Rendered images with source text
■ ■ ■ ■

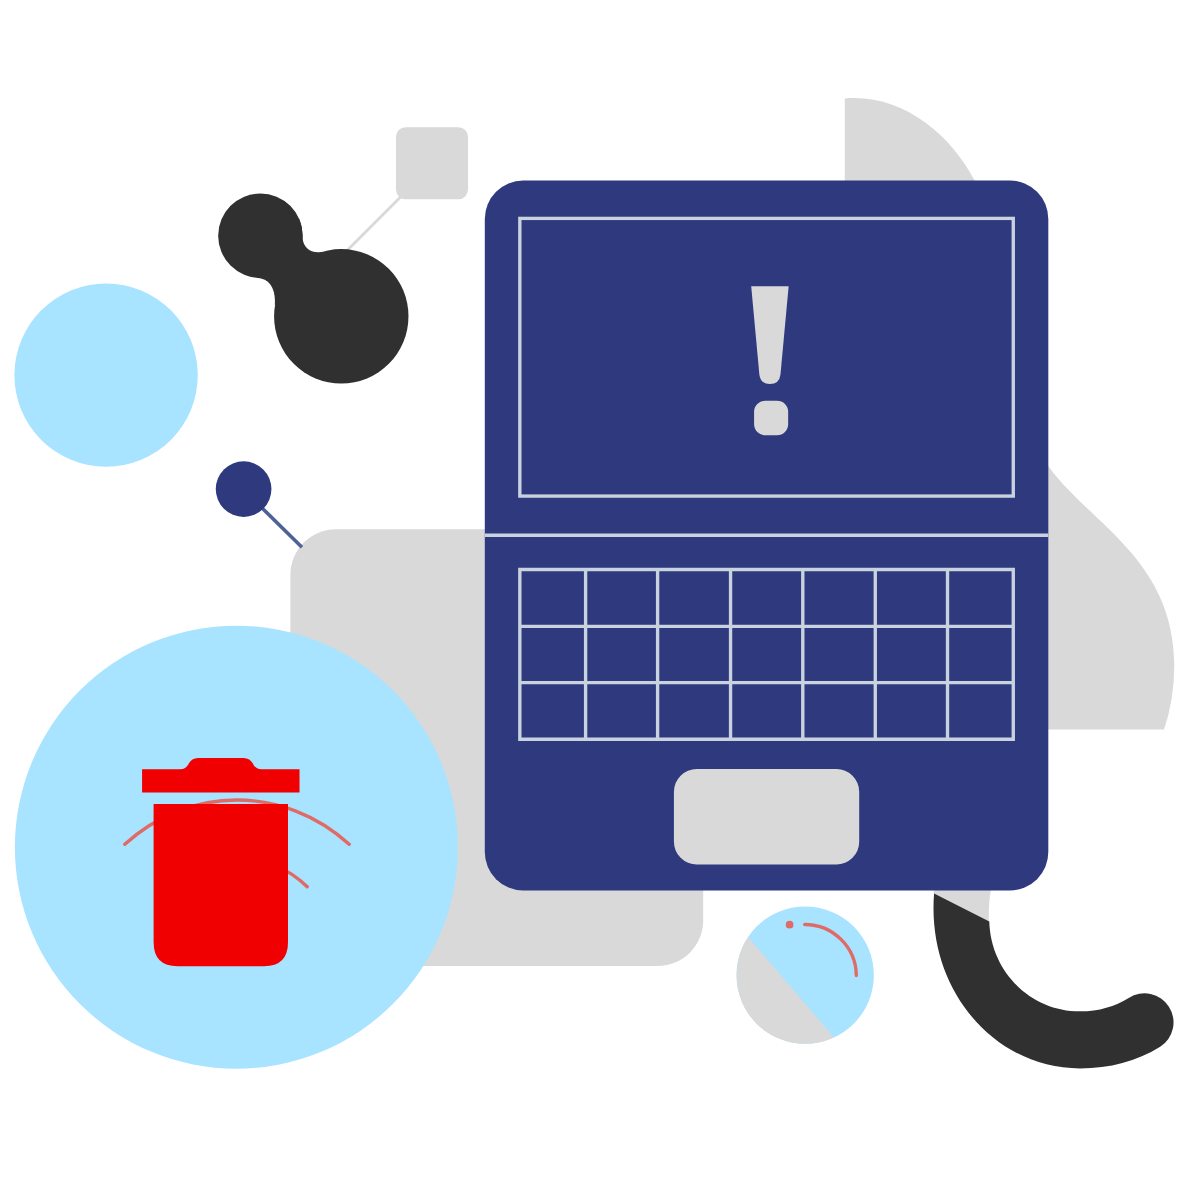
<!DOCTYPE html>
<html lang="en">
<head>
<meta charset="utf-8">
<title>Laptop deletion warning</title>
<style>
:root {
  --paper: #ffffff;
  --navy: #2f397d;
  --grey: #d9d9d9;
  --charcoal: #303030;
  --sky: #a8e3ff;
  --red: #f00000;
  --soft-red: #e06a66;
  --key-line: #c9d3e0;
  --wire: #4d6398;
}
html, body { margin: 0; width: 1200px; height: 1198px; overflow: hidden; background: var(--paper); }
.illustration { display: block; width: 1200px; height: 1198px; }
.grey { fill: var(--grey); }
.charcoal { fill: var(--charcoal); }
.navy { fill: var(--navy); }
.sky { fill: var(--sky); }
.red { fill: var(--red); }
.accent { fill: none; stroke: var(--soft-red); stroke-width: 1.4; stroke-linecap: round; }
.outline { fill: none; stroke: var(--key-line); stroke-width: 1.4; }
</style>
</head>
<body>
<svg class="illustration" viewBox="0 0 500 499.17" role="img" aria-label="Laptop showing an exclamation mark beside a red trash can, surrounded by abstract shapes">
  <defs>
    <clipPath id="badge-clip"><circle cx="335.5" cy="406.3" r="28.6"/></clipPath>
  </defs>

  <g id="backdrop-shapes">
    <path class="grey" d="M352 41C376 39 396 56 406 75C422 108 416 164 437 194.500C454 218 489 233 489.300 277Q489.200 292 485 304H352Z"/>
    <rect class="grey" x="121" y="220.500" width="172" height="182" rx="19"/>
  </g>

  <g id="square-link">
    <path d="M167 82L144 105" stroke="var(--grey)" stroke-width="1.200"/>
    <rect class="grey" x="165" y="53" width="30" height="30" rx="4"/>
  </g>

  <g id="droplet" class="charcoal">
    <circle cx="108.500" cy="98.200" r="17.600"/>
    <circle cx="142.200" cy="131.800" r="28"/>
    <path d="M124.500 91C126 94 126 97 126.100 99.500C126.500 103 129 105.600 134 105L142 132L114.500 127C115 120.500 112.500 116 107 115.700L105 106Z"/>
  </g>

  <circle id="bubble" class="sky" cx="44.200" cy="156.300" r="38.200"/>

  <g id="node">
    <path d="M108 210.500L125.800 228" stroke="var(--wire)" stroke-width="1.500"/>
    <circle class="navy" cx="101.500" cy="203.800" r="11.600"/>
  </g>

  <g id="hook">
    <path class="grey" d="M389.200 368H413.500C412 374 412 379 412 384.500L389 372.500Z"/>
    <path class="charcoal" d="M389.200 372.300L412.200 384C412.800 405 429.500 421.400 450 421.400C458 421.400 464.500 419.300 470.300 415.800A12.100 12.100 0 0 1 483.400 436.200C473.500 442.300 462.500 445.200 450 445.200C414.500 445.200 386 412.500 389.200 372.300Z"/>
  </g>

  <g id="laptop">
    <rect class="navy" x="202" y="75.200" width="234.800" height="295.800" rx="16"/>
    <rect class="outline" x="216.600" y="91" width="205.600" height="115.700"/>
    <path class="outline" d="M202 223H436.800"/>
    <g id="warning-mark" class="grey">
      <path d="M313 119.300H328.600L325.200 156Q324.700 160 320.800 160Q316.900 160 316.400 156Z"/>
      <rect x="314.200" y="167" width="14.200" height="14.400" rx="4.600"/>
    </g>
    <path id="keyboard" class="outline" d="M216.600 237.300H422.200V308H216.600ZM216.600 261H422.200M216.600 284.400H422.200M244 237.300V308M274 237.300V308M304.400 237.300V308M334.500 237.300V308M364.700 237.300V308M394.800 237.300V308"/>
    <rect id="trackpad" class="grey" x="280.800" y="320.400" width="77.200" height="39.800" rx="9.500"/>
  </g>

  <g id="two-tone-badge">
    <circle class="sky" cx="335.500" cy="406.300" r="28.600"/>
    <path class="grey" clip-path="url(#badge-clip)" d="M307.500 385.500L351.500 437H304Z"/>
    <path class="accent" d="M335.300 385.200A21.500 21.500 0 0 1 356.800 406.500"/>
    <circle cx="329" cy="385.300" r="1.600" fill="var(--soft-red)"/>
  </g>

  <g id="trash-badge">
    <circle class="sky" cx="98.500" cy="353" r="92.300"/>
    <path class="accent" d="M52 351.800C79 327.200 118.500 327.200 145.500 351.800M69 369.500C85 353.500 112 353.500 128 369.500"/>
    <g id="trash-can" class="red">
      <path d="M59.200 320.500H75Q77.500 320.500 78.500 318.400Q79.800 315.800 82.500 315.800H101.500Q104.200 315.800 105.500 318.400Q106.500 320.500 109 320.500H124.800V330.200H59.200Z"/>
      <path d="M64 335H120V392.500Q120 402.600 110 402.600H74Q64 402.600 64 392.500Z"/>
    </g>
  </g>
</svg>
</body>
</html>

■ ■ ■ ■

Exercise prompt: Which lines in the data above contain "circle"? Show each one.

Written solution:
    <clipPath id="badge-clip"><circle cx="335.5" cy="406.3" r="28.6"/></clipPath>
    <circle cx="108.500" cy="98.200" r="17.600"/>
    <circle cx="142.200" cy="131.800" r="28"/>
  <circle id="bubble" class="sky" cx="44.200" cy="156.300" r="38.200"/>
    <circle class="navy" cx="101.500" cy="203.800" r="11.600"/>
    <circle class="sky" cx="335.500" cy="406.300" r="28.600"/>
    <circle cx="329" cy="385.300" r="1.600" fill="var(--soft-red)"/>
    <circle class="sky" cx="98.500" cy="353" r="92.300"/>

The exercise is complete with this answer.